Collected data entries

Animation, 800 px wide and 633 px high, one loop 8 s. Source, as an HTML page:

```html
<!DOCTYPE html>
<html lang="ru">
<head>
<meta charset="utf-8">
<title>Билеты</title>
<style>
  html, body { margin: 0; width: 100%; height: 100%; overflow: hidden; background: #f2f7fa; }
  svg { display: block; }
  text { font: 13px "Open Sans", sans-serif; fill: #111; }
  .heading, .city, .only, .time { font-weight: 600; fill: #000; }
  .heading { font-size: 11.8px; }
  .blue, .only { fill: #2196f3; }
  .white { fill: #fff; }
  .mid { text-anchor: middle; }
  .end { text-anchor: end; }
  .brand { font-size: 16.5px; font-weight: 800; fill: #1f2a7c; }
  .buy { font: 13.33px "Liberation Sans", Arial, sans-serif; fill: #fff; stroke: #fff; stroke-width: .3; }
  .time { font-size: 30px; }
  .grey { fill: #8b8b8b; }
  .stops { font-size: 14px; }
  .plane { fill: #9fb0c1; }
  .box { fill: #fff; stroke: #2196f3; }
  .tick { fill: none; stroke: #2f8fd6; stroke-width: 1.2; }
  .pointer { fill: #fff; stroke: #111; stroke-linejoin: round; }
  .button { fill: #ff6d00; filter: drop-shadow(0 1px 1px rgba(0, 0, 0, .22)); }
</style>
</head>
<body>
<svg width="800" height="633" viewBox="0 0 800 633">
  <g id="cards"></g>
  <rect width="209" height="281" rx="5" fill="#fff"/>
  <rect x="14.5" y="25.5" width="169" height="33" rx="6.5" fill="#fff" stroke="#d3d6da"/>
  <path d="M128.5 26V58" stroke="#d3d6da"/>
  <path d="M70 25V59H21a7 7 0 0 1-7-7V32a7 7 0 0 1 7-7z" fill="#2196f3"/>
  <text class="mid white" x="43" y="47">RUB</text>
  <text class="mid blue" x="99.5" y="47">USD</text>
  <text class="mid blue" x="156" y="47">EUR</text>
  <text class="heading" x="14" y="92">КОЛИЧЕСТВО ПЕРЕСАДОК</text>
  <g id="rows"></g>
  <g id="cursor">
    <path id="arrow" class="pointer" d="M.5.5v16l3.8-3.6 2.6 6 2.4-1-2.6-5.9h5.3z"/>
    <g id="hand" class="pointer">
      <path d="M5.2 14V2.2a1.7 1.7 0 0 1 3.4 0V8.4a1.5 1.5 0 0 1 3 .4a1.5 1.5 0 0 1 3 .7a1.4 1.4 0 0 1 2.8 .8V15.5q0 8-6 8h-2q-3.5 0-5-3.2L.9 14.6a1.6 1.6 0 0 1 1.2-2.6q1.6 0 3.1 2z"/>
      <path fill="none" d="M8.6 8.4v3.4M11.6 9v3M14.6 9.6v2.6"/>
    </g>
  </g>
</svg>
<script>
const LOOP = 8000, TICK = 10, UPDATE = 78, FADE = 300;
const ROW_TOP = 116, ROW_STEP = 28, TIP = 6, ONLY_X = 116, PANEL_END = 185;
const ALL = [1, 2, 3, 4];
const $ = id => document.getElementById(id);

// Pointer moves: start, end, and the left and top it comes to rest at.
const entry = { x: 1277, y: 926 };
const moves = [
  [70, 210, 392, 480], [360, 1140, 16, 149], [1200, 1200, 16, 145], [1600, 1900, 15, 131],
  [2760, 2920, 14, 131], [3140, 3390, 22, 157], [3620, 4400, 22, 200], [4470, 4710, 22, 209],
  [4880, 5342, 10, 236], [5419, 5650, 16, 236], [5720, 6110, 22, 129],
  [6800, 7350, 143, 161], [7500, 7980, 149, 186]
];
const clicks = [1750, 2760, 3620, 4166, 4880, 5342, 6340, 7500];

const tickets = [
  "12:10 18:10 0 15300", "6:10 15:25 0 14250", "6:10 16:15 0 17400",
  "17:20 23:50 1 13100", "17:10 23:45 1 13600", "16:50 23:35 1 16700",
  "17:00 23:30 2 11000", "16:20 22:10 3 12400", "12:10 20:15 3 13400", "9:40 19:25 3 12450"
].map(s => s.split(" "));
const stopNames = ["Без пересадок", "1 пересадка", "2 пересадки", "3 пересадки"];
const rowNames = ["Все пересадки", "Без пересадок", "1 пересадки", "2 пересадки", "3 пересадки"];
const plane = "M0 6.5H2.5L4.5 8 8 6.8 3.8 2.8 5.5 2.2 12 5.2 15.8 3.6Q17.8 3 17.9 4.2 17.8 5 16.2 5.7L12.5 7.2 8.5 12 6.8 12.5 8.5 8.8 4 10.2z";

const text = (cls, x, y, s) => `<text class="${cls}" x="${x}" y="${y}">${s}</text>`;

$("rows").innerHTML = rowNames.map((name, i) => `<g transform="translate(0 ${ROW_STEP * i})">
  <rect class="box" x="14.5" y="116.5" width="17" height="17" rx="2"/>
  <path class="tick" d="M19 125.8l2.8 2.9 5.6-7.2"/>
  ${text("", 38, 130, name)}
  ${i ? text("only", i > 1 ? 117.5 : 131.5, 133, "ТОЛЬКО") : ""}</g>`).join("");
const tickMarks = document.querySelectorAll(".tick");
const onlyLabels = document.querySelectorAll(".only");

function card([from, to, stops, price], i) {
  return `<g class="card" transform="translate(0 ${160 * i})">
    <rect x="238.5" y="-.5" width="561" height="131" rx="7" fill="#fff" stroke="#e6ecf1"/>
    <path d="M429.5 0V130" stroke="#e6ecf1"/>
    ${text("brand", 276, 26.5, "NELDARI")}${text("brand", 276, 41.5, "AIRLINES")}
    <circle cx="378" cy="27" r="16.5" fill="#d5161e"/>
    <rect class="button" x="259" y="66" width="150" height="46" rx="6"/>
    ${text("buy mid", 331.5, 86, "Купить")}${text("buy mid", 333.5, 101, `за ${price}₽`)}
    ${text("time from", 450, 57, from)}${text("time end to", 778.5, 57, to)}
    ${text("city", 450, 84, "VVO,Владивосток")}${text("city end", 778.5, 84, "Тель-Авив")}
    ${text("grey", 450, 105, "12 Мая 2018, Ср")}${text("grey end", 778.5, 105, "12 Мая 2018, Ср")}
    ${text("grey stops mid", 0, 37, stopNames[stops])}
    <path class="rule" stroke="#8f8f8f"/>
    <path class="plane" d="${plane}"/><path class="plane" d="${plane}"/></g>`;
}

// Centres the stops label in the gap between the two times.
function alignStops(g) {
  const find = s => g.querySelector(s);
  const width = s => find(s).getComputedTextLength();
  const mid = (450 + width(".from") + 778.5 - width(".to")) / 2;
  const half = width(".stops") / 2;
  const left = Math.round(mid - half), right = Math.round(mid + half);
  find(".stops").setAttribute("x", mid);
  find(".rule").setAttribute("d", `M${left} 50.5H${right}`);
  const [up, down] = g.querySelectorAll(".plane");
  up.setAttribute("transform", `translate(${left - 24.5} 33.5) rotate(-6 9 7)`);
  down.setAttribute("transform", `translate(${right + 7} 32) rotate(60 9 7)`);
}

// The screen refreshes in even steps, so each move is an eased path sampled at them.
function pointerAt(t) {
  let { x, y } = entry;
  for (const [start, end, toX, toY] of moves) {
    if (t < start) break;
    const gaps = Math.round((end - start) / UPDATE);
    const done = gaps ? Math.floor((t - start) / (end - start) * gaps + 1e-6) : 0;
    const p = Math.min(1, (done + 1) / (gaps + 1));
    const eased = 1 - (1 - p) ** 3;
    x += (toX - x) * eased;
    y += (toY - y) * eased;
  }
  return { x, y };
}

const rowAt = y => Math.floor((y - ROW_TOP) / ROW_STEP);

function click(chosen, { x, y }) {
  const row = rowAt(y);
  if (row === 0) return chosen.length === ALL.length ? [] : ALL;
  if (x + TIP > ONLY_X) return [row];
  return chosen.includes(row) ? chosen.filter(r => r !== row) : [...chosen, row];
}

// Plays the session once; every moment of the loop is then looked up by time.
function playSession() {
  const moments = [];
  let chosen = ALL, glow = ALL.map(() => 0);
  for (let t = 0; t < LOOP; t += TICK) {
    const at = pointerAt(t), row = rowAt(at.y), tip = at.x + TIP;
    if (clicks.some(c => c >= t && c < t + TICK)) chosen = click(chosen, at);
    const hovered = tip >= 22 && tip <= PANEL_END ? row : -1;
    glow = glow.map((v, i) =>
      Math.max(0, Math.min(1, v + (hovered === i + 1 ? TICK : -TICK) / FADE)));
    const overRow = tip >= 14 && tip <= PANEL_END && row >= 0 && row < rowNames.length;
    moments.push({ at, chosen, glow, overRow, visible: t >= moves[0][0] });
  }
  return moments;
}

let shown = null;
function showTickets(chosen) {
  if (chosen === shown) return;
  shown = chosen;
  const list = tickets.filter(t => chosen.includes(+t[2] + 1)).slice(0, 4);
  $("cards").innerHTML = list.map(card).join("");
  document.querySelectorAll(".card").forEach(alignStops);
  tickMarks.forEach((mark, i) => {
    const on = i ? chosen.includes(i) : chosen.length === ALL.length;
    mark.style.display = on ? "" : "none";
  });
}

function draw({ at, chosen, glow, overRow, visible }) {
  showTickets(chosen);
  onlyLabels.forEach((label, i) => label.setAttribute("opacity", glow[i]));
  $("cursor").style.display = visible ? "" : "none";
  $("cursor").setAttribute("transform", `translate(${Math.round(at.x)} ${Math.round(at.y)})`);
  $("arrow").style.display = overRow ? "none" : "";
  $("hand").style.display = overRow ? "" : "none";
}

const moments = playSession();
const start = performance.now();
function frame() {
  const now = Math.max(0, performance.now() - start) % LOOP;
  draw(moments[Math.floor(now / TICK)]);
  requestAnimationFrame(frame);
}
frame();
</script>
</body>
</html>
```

What is expected: Return every line from the records above that holds the word "style".

Answer section:
<style>
</style>
    mark.style.display = on ? "" : "none";
  $("cursor").style.display = visible ? "" : "none";
  $("arrow").style.display = overRow ? "none" : "";
  $("hand").style.display = overRow ? "" : "none";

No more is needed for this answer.